I tried to further develop this idea by establishing a vertical mechanic for the characters. In the real world, going up means we are putting distance between us and the ground, but in the “Purgatorio” it is the opposite: you’re climbing out. In key scenes some characters will look up as if something is calling them. There is one deleted scene on the Blu-ray where Ben is forced up to the fifth floor. He cannot open the door and when he sees Peter “Grace” Grayson (Gary Grubbs) he is told, “It’s not your time yet.” The stairwell is also an homage to a scene in the film called THE BELIEVER.

FM. Do you have any religious beliefs yourself?

DH. Religious, NO. Spiritual, VERY MUCH SO. I have studied a good bit of theology/philosophy, but I am most aligned with the teachings of Jesus Christ — so I’m a Christian, but I don’t have a denomination.


FM. What appeals to you about the theme of redemption?

DH. Redemption fascinates me as we often see a character “redeemed” on-screen that would technically be more aligned with vengeance. The hero kills the bad guy — and don’t get me wrong, if the performance from the actors has been stellar, then it’s very satisfying.

My goal with CONVERGENCE, however, was to introduce a thought of redemption that falls more in line with theology than popular fiction. In the world of CONVERGENCE, crossing into the chapel with forgiveness allows a character to “cross over.” Where … I don’t ever say. We eventually see some make the transition and vanish while others stick around for a while.

I actually could go on and on about the “rules,” but then I’m further imposing a belief system. My intent was to show both sides of redemption — those who accept it and those who do not.


FM. Do you consider this a horror movie or an allegory, or both?

DH. Both. There’s that popular quote from Stephen King — “We make up horrors to help us cope with the real ones” — which sums up my thoughts behind CONVERGENCE. Given the history which inspired the film coupled with my own journey to understand the afterlife, CONVERGENCE is a personal film for me. I set out to make a supernatural thriller/horror but the further I dove in, the more I found myself challenging my personal POV. It was never my intent for it to be “preachy” but come from a place of honest thought — a consideration of one person’s perspective.

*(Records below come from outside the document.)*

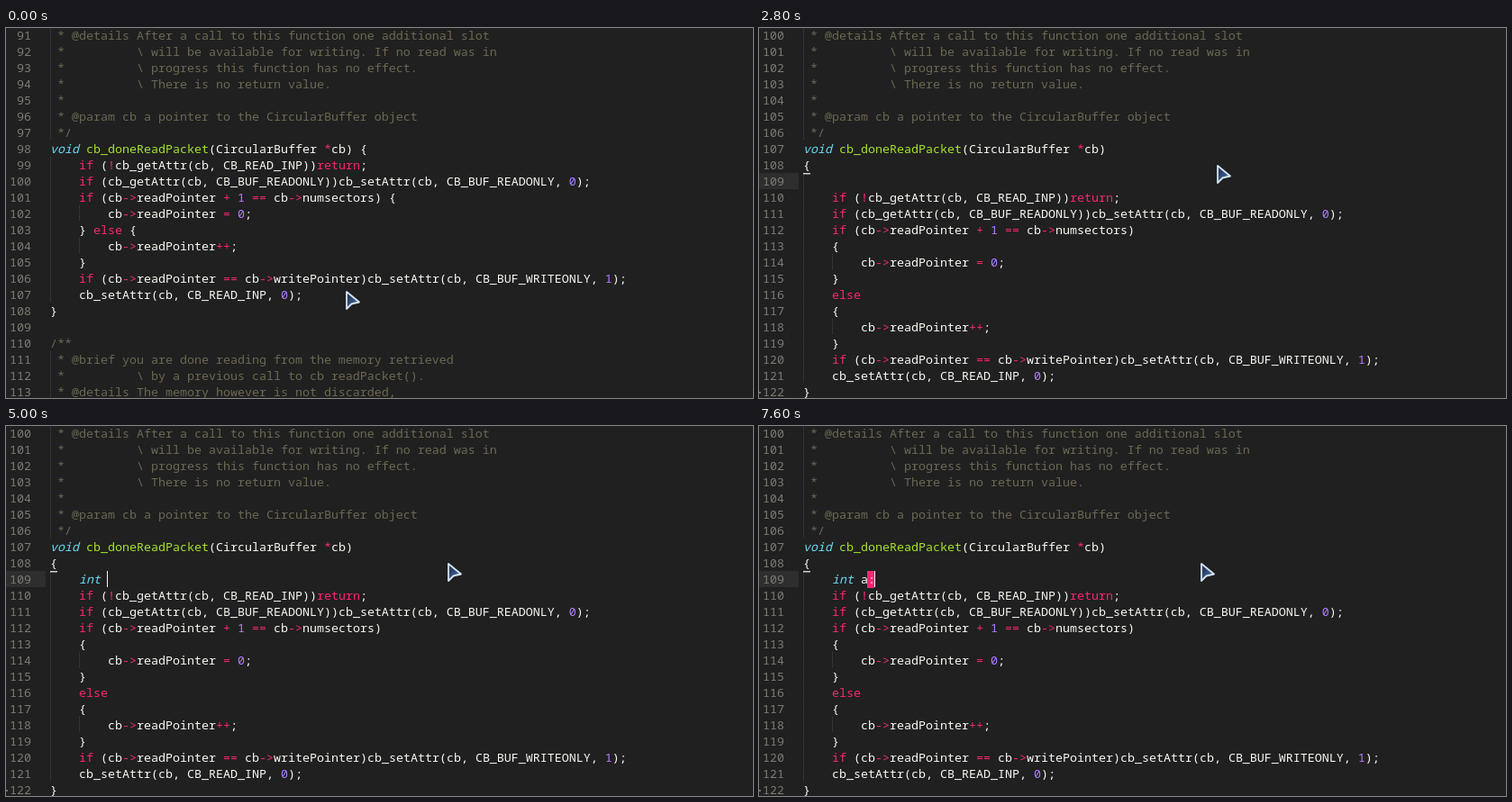
Animation of 829x411 px, one loop 8000 ms. Source, as an HTML page:

```html
<!DOCTYPE html>
<html lang="en">
<head>
<meta charset="utf-8">
<title>Code editor</title>
<style>
html, body { margin: 0; width: 100%; height: 100%; overflow: hidden; background: #202020; }
svg { display: block; width: 829px; height: 411px; }
text { font: 13.333px "Noto Sans Mono", "DejaVu Sans Mono", monospace; white-space: pre; fill: #f8f8f2; }
.num { fill: #7b7b74; text-anchor: end; }
.comment { fill: #6c6853; }
.key { fill: #f92672; }
.type { fill: #66d9ef; font-style: italic; }
.func { fill: #a6e22e; }
.lit { fill: #ae81ff; }
.item { fill: #444; }
.item .hit { fill: #000; font-weight: bold; }
.guide { stroke: #464640; stroke-dasharray: 1 1; }
</style>
</head>
<body>
<svg viewBox="0 0 829 411">
  <defs>
    <linearGradient id="pick" x2="0" y2="1">
      <stop offset="0" stop-color="#b3c9e9"/>
      <stop offset=".45" stop-color="#a3bce0"/>
      <stop offset=".5" stop-color="#8faad3"/>
      <stop offset="1" stop-color="#7b98c9"/>
    </linearGradient>
    <linearGradient id="arrow" x2="1" y2="1">
      <stop offset=".2" stop-color="#26395a"/>
      <stop offset="1" stop-color="#4c78b4"/>
    </linearGradient>
  </defs>
  <rect width="829" height="411" fill="#202020"/>
  <g id="code"></g>
  <g id="popup"></g>
  <path id="mouse" d="M1 1V20L6.5 14.5L15 12.5Z" fill="url(#arrow)" stroke="#d3e3f3" stroke-width="1.8" stroke-linejoin="round"/>
</svg>
<script>
(() => {
const LOOP = 8000, STEP = 200, ROW = 18, COL = 8, LEFT = 49;
const $ = id => document.getElementById(id);

const intro = String.raw` * @details After a call to this function one additional slot
 *          \ will be available for writing. If no read was in
 *          \ progress this function has no effect.
 *          \ There is no return value.
 *
 * @param cb a pointer to the CircularBuffer object
 */`.split('\n');

const body = String.raw`void cb_doneReadPacket(CircularBuffer *cb) {
    if (!cb_getAttr(cb, CB_READ_INP))return;
    if (cb_getAttr(cb, CB_BUF_READONLY))cb_setAttr(cb, CB_BUF_READONLY, 0);
    if (cb->readPointer + 1 == cb->numsectors) {
        cb->readPointer = 0;
    } else {
        cb->readPointer++;
    }
    if (cb->readPointer == cb->writePointer)cb_setAttr(cb, CB_BUF_WRITEONLY, 1);
    cb_setAttr(cb, CB_READ_INP, 0);
}
`.split('\n');

const outro = String.raw`/**
 * @brief you are done reading from the memory retrieved
 *          \ by a previous call to cb readPacket().
 * @details The memory however is not discarded,`.split('\n');

const compact = [...intro, ...body, ...outro];

// Moves every brace of the function onto its own line.
const expanded = [...intro, ...body.flatMap(line => {
  const pad = line.match(/^ */)[0];
  if (line.endsWith('} else {')) return [pad + '}', pad + 'else', pad + '{'];
  return line.endsWith(' {') ? [line.slice(0, -2), pad + '{'] : [line];
})];

// [start, typed text, caret column or -1 when blinked off, popup]
const typing = [
  [2600, '', 4], [2800, '', -1], [3000, '', 4],
  [3400, 'i', 5], [3600, 'in', 6], [3800, 'int', 7],
  [4000, 'int', 7, 'int'], [4200, 'int', -1, 'int'], [4400, 'int', 7, 'int'], [4600, 'int', -1, 'int'],
  [5000, 'int ', 8], [5200, 'int a', 9, 'a'], [5400, 'int a', -1, 'a'], [5600, 'int a', 9],
  [5800, 'int a=', 10], [6000, 'int a=', -1], [6400, 'int a= ', 11], [6600, 'int a= ', -1],
  [6800, 'int a=', 10], [7200, 'int a', 9], [7400, 'int a:', -1], [7600, 'int a:', 10]
];

const popups = {
  int: { x: 75, items: ['*in*s*t*antiate', '*in*valida*t*e', 'cb_*in*i*t*'] },
  a: { x: 107, scroll: true, items: ['', 're', 'ttribute', 'vailable', 'll', 'dditional', 'nd', 'ny'].map(s => '*a*' + s) }
};

const mousePath = [
  [0, 377, 292], [1200, 336, 215], [1800, 319, 169],
  [2200, 566, 152], [2400, 545, 152], [3000, 490, 152]
];

const esc = s => s.replace(/&/g, '&amp;').replace(/</g, '&lt;').replace(/>/g, '&gt;');
const span = (cls, s) => `<tspan class="${cls}">${esc(s)}</tspan>`;
const rect = (x, y, w, h, fill, more = '') => `<rect x="${x}" y="${y}" width="${w}" height="${h}" fill="${fill}" ${more}/>`;
const label = (x, y, content, cls = '') => `<text x="${x}" y="${y}" class="${cls}">${content}</text>`;
const rowTop = row => row * ROW - 1;

const TOKEN = /(\b(?:if|else|return)\b|->|\+\+|==|[=+!*])|\b(void|int)\b|\b(cb_doneReadPacket)\b|\b(\d+)\b/g;
function paint(line) {
  if (/^( \*|\/\*\*)/.test(line)) return span('comment', line);
  let out = '', last = 0;
  for (const m of line.matchAll(TOKEN)) {
    const cls = m[1] ? 'key' : m[2] ? 'type' : m[3] ? 'func' : 'lit';
    out += esc(line.slice(last, m.index)) + span(cls, m[0]);
    last = m.index + m[0].length;
  }
  return out + esc(line.slice(last));
}

function drawRow(line, row, number) {
  const y = rowTop(row), indent = line.match(/^ */)[0].length;
  let out = label(28, y + 14, number, 'num');
  for (let c = 0; c < indent; c += 4) {
    out += `<path class="guide" d="M${LEFT + c * COL + .5} ${y}v${ROW}"/>`;
  }
  const bad = line.indexOf(':');
  if (bad >= 0) out += rect(LEFT + bad * COL - 1, y, COL, 19, '#f92672');
  return out + label(LEFT, y + 14, paint(line));
}

function drawPopup({ x, items, scroll }) {
  const h = items.length * 20, w = scroll ? 284 : 300;
  let out = rect(x, 179, 304, h + 4, '#444') + rect(x + 2, 181, 300, h, '#222') +
    rect(x + 2, 181, w, h, '#f0f0f0') + rect(x + 2, 181, w, 20, 'url(#pick)');
  if (scroll) out += rect(x + 290, 185, 8, 63, '#555', 'rx="4"');
  items.forEach((item, i) => {
    const content = item.split('*').map((s, j) => j % 2 ? span('hit', s) : esc(s)).join('');
    out += label(x + 6, 195 + i * 20, content, 'item');
  });
  return out;
}

function stateAt(t) {
  if (t < 600) return { lines: compact, first: 91, braces: [] };
  if (t < 2000) return { lines: expanded, first: 100, row: 16, col: t < 1400 && t % 800 < 400 ? 5 : -1, braces: [16, 18] };
  if (t < 2600) return { lines: expanded, first: 100, row: 8, col: t < 2400 ? 1 : -1, braces: [8, 21] };
  const [, text, col, popup] = typing.filter(s => s[0] <= t).pop();
  const lines = [...expanded];
  lines.splice(9, 0, '    ' + text);
  return { lines, first: 100, row: 9, col, popup, braces: [8, 22] };
}

function mouseAt(t) {
  const i = mousePath.findIndex(p => p[0] > t);
  if (i < 0) return mousePath.at(-1).slice(1);
  const a = mousePath[i - 1], b = mousePath[i], k = (t - a[0]) / (b[0] - a[0]);
  return [a[1] + (b[1] - a[1]) * k, a[2] + (b[2] - a[2]) * k];
}

function render(t) {
  const { lines, first, row, col, braces, popup } = stateAt(t);
  let out = row ? rect(0, rowTop(row), 44, ROW, '#2e2e2e') : '';
  out += lines.map((line, i) => drawRow(line, i, first + i)).join('');
  for (const b of braces) {
    const x = LEFT + lines[b].search(/\S/) * COL;
    out += rect(x, rowTop(b) + ROW, COL, 1.5, '#d0d0ca');
  }
  if (braces.length) out += rect(0, rowTop(braces[1]) + 9, 2, 2, '#75715e');
  if (col >= 0) out += rect(LEFT - 1 + col * COL, rowTop(row), 1, ROW, '#f8f8f0');
  $('code').innerHTML = out;
  $('popup').innerHTML = popup ? drawPopup(popups[popup]) : '';
  $('mouse').setAttribute('transform', `translate(${mouseAt(t).map(Math.round)})`);
}

let shown = -1;
function tick() {
  const t = Math.floor(performance.now() % LOOP / STEP) * STEP;
  if (t !== shown) render(shown = t);
  requestAnimationFrame(tick);
}
tick();
})();
</script>
</body>
</html>
```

FM. What did you see in Clayne Crawford that made him right for the role of Ben?

DH. I’ve been a fan of Clayne’s for a while. I think it was BAYTOWN OUTLAWS that led me to RECTIFY — he’s so good on that show. I’m also pretty sensitive to how Southerners are conveyed on the screen. I’m not a huge fan of the “over-drawl.” Knowing that Clayne was from Alabama meant that he could pull off sounding like a normal person — not a caricature. Additionally, he would be sensitive to the material — hard not to know about fire and brimstone living in this part of the U.S. I needed to make sure that whoever played Ben could capture the history of growing up forced into church [and] ultimately removing themselves from that lifestyle as they gained independence.

I often just say I picked Clayne because he’s a die-hard Alabama football fan like me.

Drew Hall

FM. At least you’d have something to talk about between takes! What have you got coming up next?

DH. I’m actually working with CONVERGENCE producer Scott Robinson on a couple of different projects. The first is another horror/thriller called BLACK EYED KIDS, which takes its name from the urban legend.

The second project is a steampunk-inspired science-fiction epic called AETHER: THE RISE OF SPECTER. You can check out a preview at AetherPrologue.com!